by Yijuan Ding, Jiaqin Mei, Yaru Chai, Wenjing Yang, Yi Mao, Baoqin Yan, Yang Yu, Joseph Onwusemu Disi, Kusum Rana, Jiana Li, Wei Qian

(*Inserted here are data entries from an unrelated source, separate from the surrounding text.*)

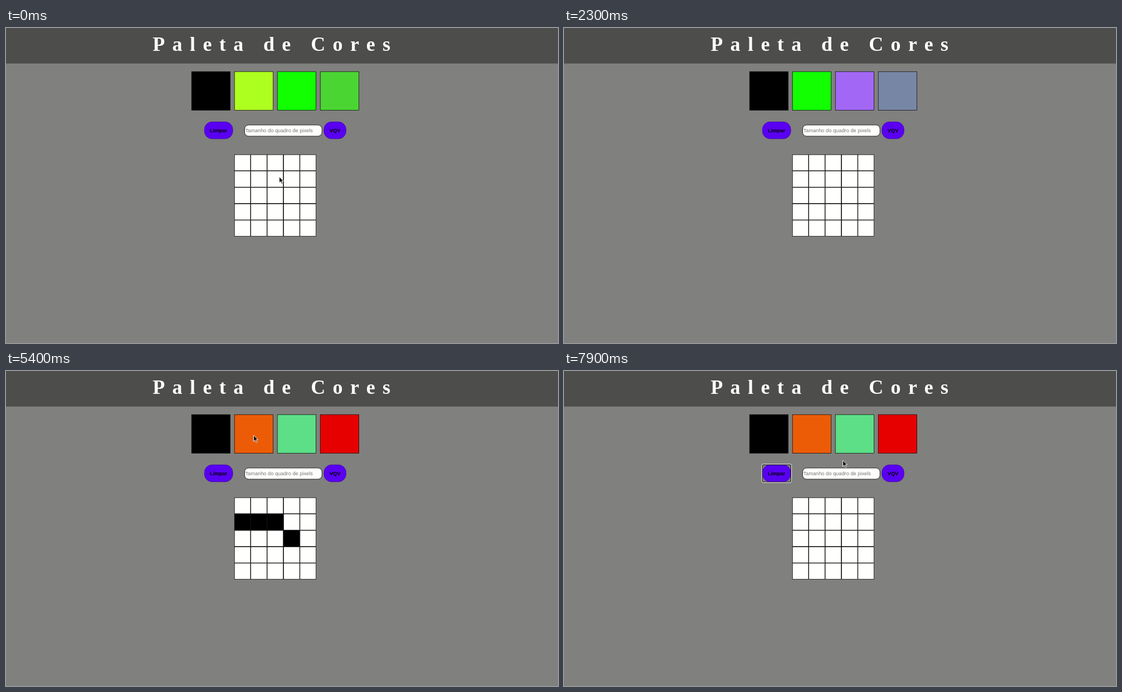
Animation, 991 px wide and 565 px high, one loop 8 s. Source, as an HTML page:

```html
<!DOCTYPE html>
<html lang="pt">
<head>
<meta charset="utf-8">
<title>Paleta de Cores</title>
<style>
  html, body { margin: 0; width: 100%; height: 100%; overflow: hidden; background: #80807e; }
  svg { display: block; width: 991px; height: 565px; }
  .title { font: bold 36px "Liberation Serif", serif; letter-spacing: 13.4px; fill: #fffffd; }
  .label { font: bold 9.33px "Liberation Sans", sans-serif; text-anchor: middle; }
  .hint { font: 9.28px "Liberation Sans", sans-serif; fill: #757575; }
  .button { fill: #5a00f2; stroke: #3c00a6; stroke-width: .7; }
</style>
</head>
<body>
<svg viewBox="0 0 991 565">
  <rect width="991" height="565" fill="#80807e"/>
  <rect width="991" height="63.7" fill="#4d4d4b"/>
  <text class="title" x="263.2" y="41">Paleta de Cores</text>

  <g id="swatches"></g>

  <rect class="button" x="356.3" y="168.3" width="50.8" height="30.4" rx="13.6"/>
  <text class="label" x="381.6" y="187">Limpar</text>
  <g id="focus" fill="none">
    <rect x="356" y="168" width="51.4" height="31.2" rx="1.5" stroke="#101010" stroke-width="1.4"/>
    <rect x="355" y="167" width="53.4" height="33" rx="2.5" stroke="#fff"/>
  </g>

  <rect x="428.4" y="174" width="138.8" height="20" rx="7" fill="#fffffd" stroke="#000" stroke-width=".8"/>
  <text class="hint" x="429.4" y="187">Tamanho do quadro de pixels</text>

  <rect class="button" x="570.8" y="168.3" width="39.6" height="30.4" rx="13.6"/>
  <text class="label" x="590.6" y="187">VQV</text>

  <g id="board"></g>

  <path id="cursor" d="M.5 1.2V12.3L3 9.9L5 14.3L6.9 13.5L5 9.2H8.5Z"
    fill="#111" stroke="#fff" stroke-width=".9" stroke-linejoin="round"/>
</svg>
<script>
const LOOP = 8000, STEP = 100;
const CENTER = 483.35, SWATCH = 70, PITCH = 77, CELL = 29.4, SIDE = 5;
const WHITE = '#fffffd', BLACK = '#000', ORANGE = '#ec5c06';
const $ = id => document.getElementById(id);

// Sample valueAt(ms) at ten frames a second and hold each sample.
function play(el, prop, valueAt) {
  const frames = [];
  for (let t = 0; t <= LOOP; t += STEP) {
    frames.push({ [prop]: valueAt(Math.min(t, LOOP - STEP)), easing: 'step-end' });
  }
  el.animate(frames, { duration: LOOP, iterations: Infinity }).startTime = 0;
}

function square(parent, x, y, size, line) {
  const el = document.createElementNS('http://www.w3.org/2000/svg', 'rect');
  const attrs = {
    x: x + line / 2, y: y + line / 2, width: size - line, height: size - line,
    fill: BLACK, stroke: BLACK, 'stroke-width': line
  };
  for (const name in attrs) el.setAttribute(name, attrs[name]);
  return parent.appendChild(el);
}

// Pointer: key points [time, x, y], eased in between
const stops = [
  [0, 490, 265.5], [100, 490, 265.5], [300, 502, 245], [400, 485, 227], [500, 485, 227], [600, 100, 82],
  [3200, 36, 36], [3400, 369, 242], [3800, 432, 271.5], [4400, 494, 277], [4700, 511, 297],
  [5100, 444, 216], [5400, 444, 114], [5600, 444, 114], [5700, 532, 253], [5900, 540, 245],
  [6300, 513, 270], [6700, 462, 299], [7200, 396, 208], [7500, 378, 184], [7900, 500, 159]
];

function pointer(t) {
  const i = stops.findIndex(stop => stop[0] >= t);
  const [t1, ...to] = stops[i];
  const [t0, ...from] = stops[Math.max(i - 1, 0)];
  const p = t1 > t0 ? (t - t0) / (t1 - t0) : 1;
  const ease = p * p * (3 - 2 * p);
  return from.map((v, k) => v + (to[k] - v) * ease);
}

play($('cursor'), 'transform', t => `translate(${pointer(t).map(v => v + 'px')})`);
play($('cursor'), 'opacity', t => t >= 800 && t < 3200 ? 0 : 1);

// Palette: black stays, the other three change on every reload
const FIRST_RELOAD = 1600, RELOAD = 700;
const palettes = [
  [BLACK, '#adff1f', '#11ff00', '#4bd533'],
  [BLACK, '#da76de', '#b76c22', '#11ff11'],
  [BLACK, '#11ff00', '#a268f5', '#7886a6'],
  [BLACK, ORANGE, '#5cdf87', '#e60000']
];
const reloadsBy = t => Math.max(0, Math.min(3, Math.floor((t - FIRST_RELOAD) / RELOAD) + 1));

for (let i = 0; i < 4; i++) {
  const el = square($('swatches'), CENTER + (i - 2) * PITCH + (PITCH - SWATCH) / 2, 77.85, SWATCH, .7);
  play(el, 'fill', t => palettes[reloadsBy(t)][i]);
}

// Board: each click paints the cell under the pointer
const PICK = 5400, CLEAR = 7500;
const clicks = [3900, 4100, 4400, 4700, 5900, 6300, 6600, 6800];
const left = CENTER - SIDE * CELL / 2, top_ = 226.85;

const cellAt = ([x, y]) => Math.floor((y - top_) / CELL) * SIDE + Math.floor((x - left) / CELL);

for (let n = 0; n < SIDE * SIDE; n++) {
  const el = square($('board'), left + n % SIDE * CELL, top_ + Math.floor(n / SIDE) * CELL, CELL, .75);
  const click = clicks.find(t => cellAt(pointer(t)) === n);
  const paint = click > PICK ? ORANGE : BLACK;
  play(el, 'fill', t => t >= click && t < CLEAR ? paint : WHITE);
}

play($('focus'), 'opacity', t => t >= CLEAR ? 1 : 0);
</script>
</body>
</html>
```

Necrotrophic plant pathogen induces host reactive oxygen species (ROS) production, which leads to necrosis in the host, allowing the pathogen to absorb nutrients from the dead tissues. Sclerotinia sclerotiorum is a typical necrotrophic pathogen that causes Sclerotinia stem rot in more than 400 species, resulting in serious economic losses. Here, we found that three S. sclerotiorum genes involved in copper ion import/transport, SsCTR1, SsCCS and SsATX1, were significantly up-regulated during infection of Brassica oleracea. Function analysis revealed that these genes involved in fungal ROS detoxification and virulence. On the host side, four genes putatively involved in copper ion homeostasis, BolCCS, BolCCH, BolMT2A and BolDRT112, were significantly down-regulated in susceptible B. oleracea, but stably expressed in resistant B. oleracea during infection. Their homologs were found to promote resistance to S. sclerotiorum and increase antioxidant activity in Arabidopsis thaliana. Furthermore, copper concentration analysis indicated that copper flow from healthy area into the necrotic area during infection. A model was proposed that S. sclerotiorum utilizes host copper to detoxify ROS in its cells, whereas the resistant hosts may restrict the supply of essential copper nutrients to S. sclerotiorum by maintaining copper ion homeostasis during infection.